The Three Kings Monument is an imposing structure reflecting Thailand's royal focus. We were lucky enough to see a party of indigenous ladies there when we visited who quickly assembled themselves for our photo!  



We also saw many  inner city parks and statues. It is a very well set out "liveable" city with lots of greenery around.


The entire city is surrounded by walls and the old city where we stayed by a moat. We saw some boys enjoying a dip though it looked a bit murky to me! The water  looked beautiful at night with all the fountains lit up. The river was very pleasant too, CM is a fairly affluent city and there were some serious mansions set on the river.

CM is renowned for its Night Bazaar (a custom which grew from the 15th century Yunnanese trading days) and particularly through the holiday period it was amazing. The standard of handicrafts was very high - it is a uni town and a lot of the stuff is made by talented art students so it  is a bit different- from clothes, to lights to wood carving.


There was a great food market on for the Xmas period with incredible foods from all around the world at good prices - the CM food was good but we had loads of sushi as we'd not had any for ages!


The market on Sunday night was the biggest we'd ever seen. Just as well we didn't arrive then as it took up our entire street and we wouldn't have been able to get to "our" wat.



Funnily the dogs know to be good on market night and didn't bother anyone, even after dark, just as well as people kept coming in to have a look at the temple and see the in house fortune teller who was doing her stuff..I wanted to have a go but sadly she had no English.


There were lots of incredible goods for sale..and interesting examples of local crafts ..a guy making a hat out of palm fronds  was particularly impressive. The guy in a loin cloth and not much else was living in a wigwam to draw attention to global warming …or something like that ….he was a friendly bloke anyway! Everyone seems to get on fine - punks, indigenous people, lady boys farangs ..a good mixture of the melting pot that is Thailand!


The city was overrun with great 2nd hand book shops which Andrew had to drag me out of at regular intervals! The best was Back Street by George an Irishman who'd swallowed the blarney stone whole!

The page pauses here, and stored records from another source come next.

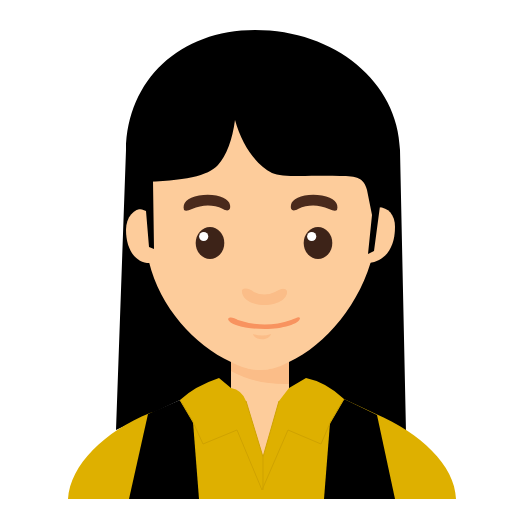
<!DOCTYPE html>
<html lang="en">
<head>
<meta charset="utf-8">
<title>Avatar with long black hair</title>
<style>
:root {
  --paper: #ffffff;
  --hair: #000000;
  --skin: #fdcc9b;
  --skin-shade: #fbbd88;
  --lips: #f8935f;
  --brow: #4a2a1c;
  --iris: #3d2318;
  --shirt: #deb000;
  --seam: #cfa200;
}
html, body { margin: 0; background: var(--paper); overflow: hidden; }
.avatar { display: block; width: 512px; height: 512px; }
.hair, .vest { fill: var(--hair); }
.skin { fill: var(--skin); }
.shade { fill: var(--skin-shade); }
.lips { fill: var(--lips); }
.brow { fill: var(--brow); }
.iris { fill: var(--iris); }
.glint { fill: var(--paper); }
.shirt { fill: var(--shirt); }
.seam { fill: none; stroke: var(--seam); stroke-width: 1; }
</style>
</head>
<body>
<svg class="avatar" viewBox="0 0 512 512" role="img" aria-label="Person with long black hair, a yellow shirt and a black vest">
  <defs>
    <g id="eye">
      <ellipse class="iris" rx="14.3" ry="16"/>
      <circle class="glint" cx="-6.3" cy="-6.5" r="4.6"/>
    </g>
  </defs>

  <path id="back-hair" class="hair" d="M126 150C127 80 180 30 255 30C335 30 398 82 400 150L406 432L340 400H180L116 430Z"/>

  <g id="neck">
    <path class="skin" d="M231 350H289V390L284 420L263 458L240 420L231 390Z"/>
    <path class="shade" d="M231 361Q260 379 289 361V384Q256 385 231 371Z"/>
  </g>

  <g id="head">
    <path class="skin" d="M148 209C136 206 126 215 126 230C126 250 136 264 151 263Z"/>
    <path class="skin" d="M373 208C386 205 395 213 395 227C395 247 386 261 369 263Z"/>
    <path class="skin" d="M150 176L235 116L372 170L373 254C361 303 326 345 289 362Q260 378 231 362C194 345 160 307 149 262Z"/>
  </g>

  <g id="front-hair">
    <path class="hair" d="M140 182C185 181 208 176 218 165Q231 150 235 120C242 145 256 165 272 173C283 178 310 175 340 176C357 176 364 178 367 190L372 215L368 254L374 251L380 206L394 211L386 110L240 80L140 110Z"/>
    <path class="hair" d="M140 181H153L154 249L149 247L146 211Q136 206 130 213Z"/>
  </g>

  <g id="face">
    <path class="brow" d="M184 210C182 203 187 198 199 195.500C216 193 229 198 230 205C231 210 228 212 223 209C212 204 202 205 192 209Q186 212 184 210Z"/>
    <path class="brow" d="M337 210C339 203 334 198 322 195.500C305 193 292 198 291 205C290 210 293 212 298 209C309 204 319 205 329 209Q335 212 337 210Z"/>
    <use href="#eye" x="210" y="243"/>
    <use href="#eye" x="318" y="243"/>
    <path class="shade" d="M242 290C245 287 250 289 254 292Q264 297 275 292C280 289 285 287 287 291C288 299 277 305 265 305C252 305 241 299 242 290Z"/>
    <path class="lips" d="M228 319C230 316 234 318 238 320Q265 329 291 320C296 318 299 316 300 318C300 324 282 329 265 329C246 329 229 325 228 319Z"/>
    <path class="shade" d="M253 334Q262 337 271 334C269 341 255 341 253 334Z"/>
  </g>

  <g id="clothes">
    <path class="shirt" d="M68 499C70 465 105 431 150 413L182 405L180 400Q195 386 219 378L231 388Q242 390 246 401L263 457L279 401L289 388L306 378Q326 382 344 399L376 414C420 433 455 465 456 499Z"/>
    <path class="vest" d="M148 414L180 400L193 422L199 499H129Z"/>
    <path class="vest" d="M344 399L377 415L395 499H324L330 423Z"/>
    <path class="seam" d="M180 400L193 422L203 444L237 430L262 490L288 430L321 444L330 423L344 399M246 401L263 457L279 401M263 457V490"/>
  </g>
</svg>
</body>
</html>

We did a couple of day trips to Bor Sang. This little town has run the industry of making umbrellas for over 100 years since a monk who had visited Burma introduced the skill here. We visited a factory and saw each stage of this careful handmade process.

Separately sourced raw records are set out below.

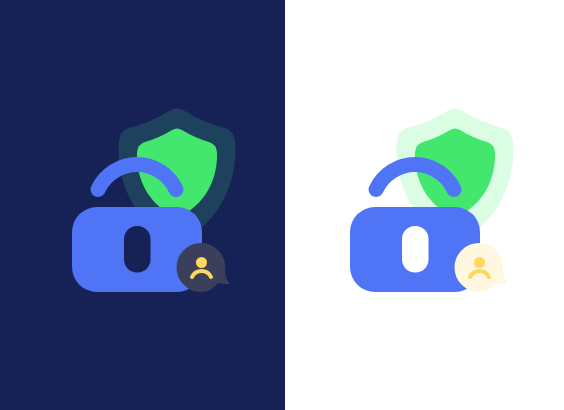
<!DOCTYPE html>
<html lang="en">
<head>
<meta charset="utf-8">
<title>Privacy lock icon, dark and light</title>
<style>
:root {
  --navy: #162256;
  --white: #ffffff;
  --blue: #4f75f6;
  --green: #43e76e;
  --yellow: #ffd75e;
}
html, body { margin: 0; padding: 0; overflow: hidden; background: var(--white); }
.board { display: block; width: 564px; height: 410px; }
.dark { --surface: var(--navy); --halo: #1e425d; --bubble: #3b3f5b; }
.light { --surface: var(--white); --halo: #dbfde3; --bubble: #fff7df; }
.surface { fill: var(--surface); }
.shield-halo { fill: var(--halo); }
.shield { fill: var(--green); }
.lock-body { fill: var(--blue); }
.shackle { fill: none; stroke: var(--blue); stroke-width: 15; stroke-linecap: round; }
.bubble { fill: var(--bubble); }
.head { fill: var(--yellow); }
.shoulders { fill: none; stroke: var(--yellow); stroke-width: 4; stroke-linecap: round; }
</style>
</head>
<body>
<svg class="board" viewBox="0 0 564 410" role="img" aria-label="Open padlock with shield and user bubble, on dark and light backgrounds">
  <defs>
    <g id="privacy-lock">
      <path class="shield-halo" d="M171 110Q177 107 183 110Q204 123 225 128Q234 131 235 141C238 175 224 209 202 227Q190 238 177 242Q164 238 152 227C130 209 116 175 119 141Q120 131 129 128Q150 123 171 110Z"/>
      <path class="shield" d="M172 130Q177 127 182 130Q195 138 209 142Q216 144 217 152C218 178 206 205 177 218C148 205 136 178 137 152Q138 144 145 142Q159 138 172 130Z"/>
      <path class="shackle" d="M98 189.500A43 43 0 0 1 176 189.500"/>
      <rect class="lock-body" x="72" y="207" width="130" height="85" rx="25"/>
      <rect class="surface" x="124" y="226" width="26.500" height="46.500" rx="13"/>
      <path class="bubble" d="M201 243A24.500 24.500 0 0 1 225 271Q225 277 228 281Q231 285 227 284L218 283Q211 292 201 292A24.500 24.500 0 0 1 201 243Z"/>
      <circle class="head" cx="201.500" cy="262.500" r="5.500"/>
      <path class="shoulders" d="M192 277A10.500 10.500 0 0 1 211 277"/>
    </g>
  </defs>
  <g class="light">
    <rect class="surface" width="564" height="410"/>
    <use href="#privacy-lock" x="278"/>
  </g>
  <g class="dark">
    <rect class="surface" width="285" height="410"/>
    <use href="#privacy-lock"/>
  </g>
</svg>
</body>
</html>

We also went to Ban Thawai - a big centre for wholesale wood carving ceramics and antiques ..lots of great stuff.. they tend to be very camera shy though so no pictures. We also managed to buy some teak Andrew needs for the car roof (don't ask!) at a yard which is something we've been trying to accomplish for ages.


We met a charming lady running one shop who invited us to stay with her family. Whilst we didn't have time I feel I have to mention the hospitality we've met in Thailand ..particularly the north - is quite overwhelming. People have invited us to stay given us food and generally been welcoming to an extent which is quite incredible.


On that note we sadly said goodbye to our monks (and the dogs most of which we're now on good terms with after buying some doggy treats!) they gave us a special travel blessing (the monks not the dogs!) and a gift of a huge jar of ovaltine to help us on our way!!



So, on Wednesday 7 January we headed north to our next destination the town of Pai.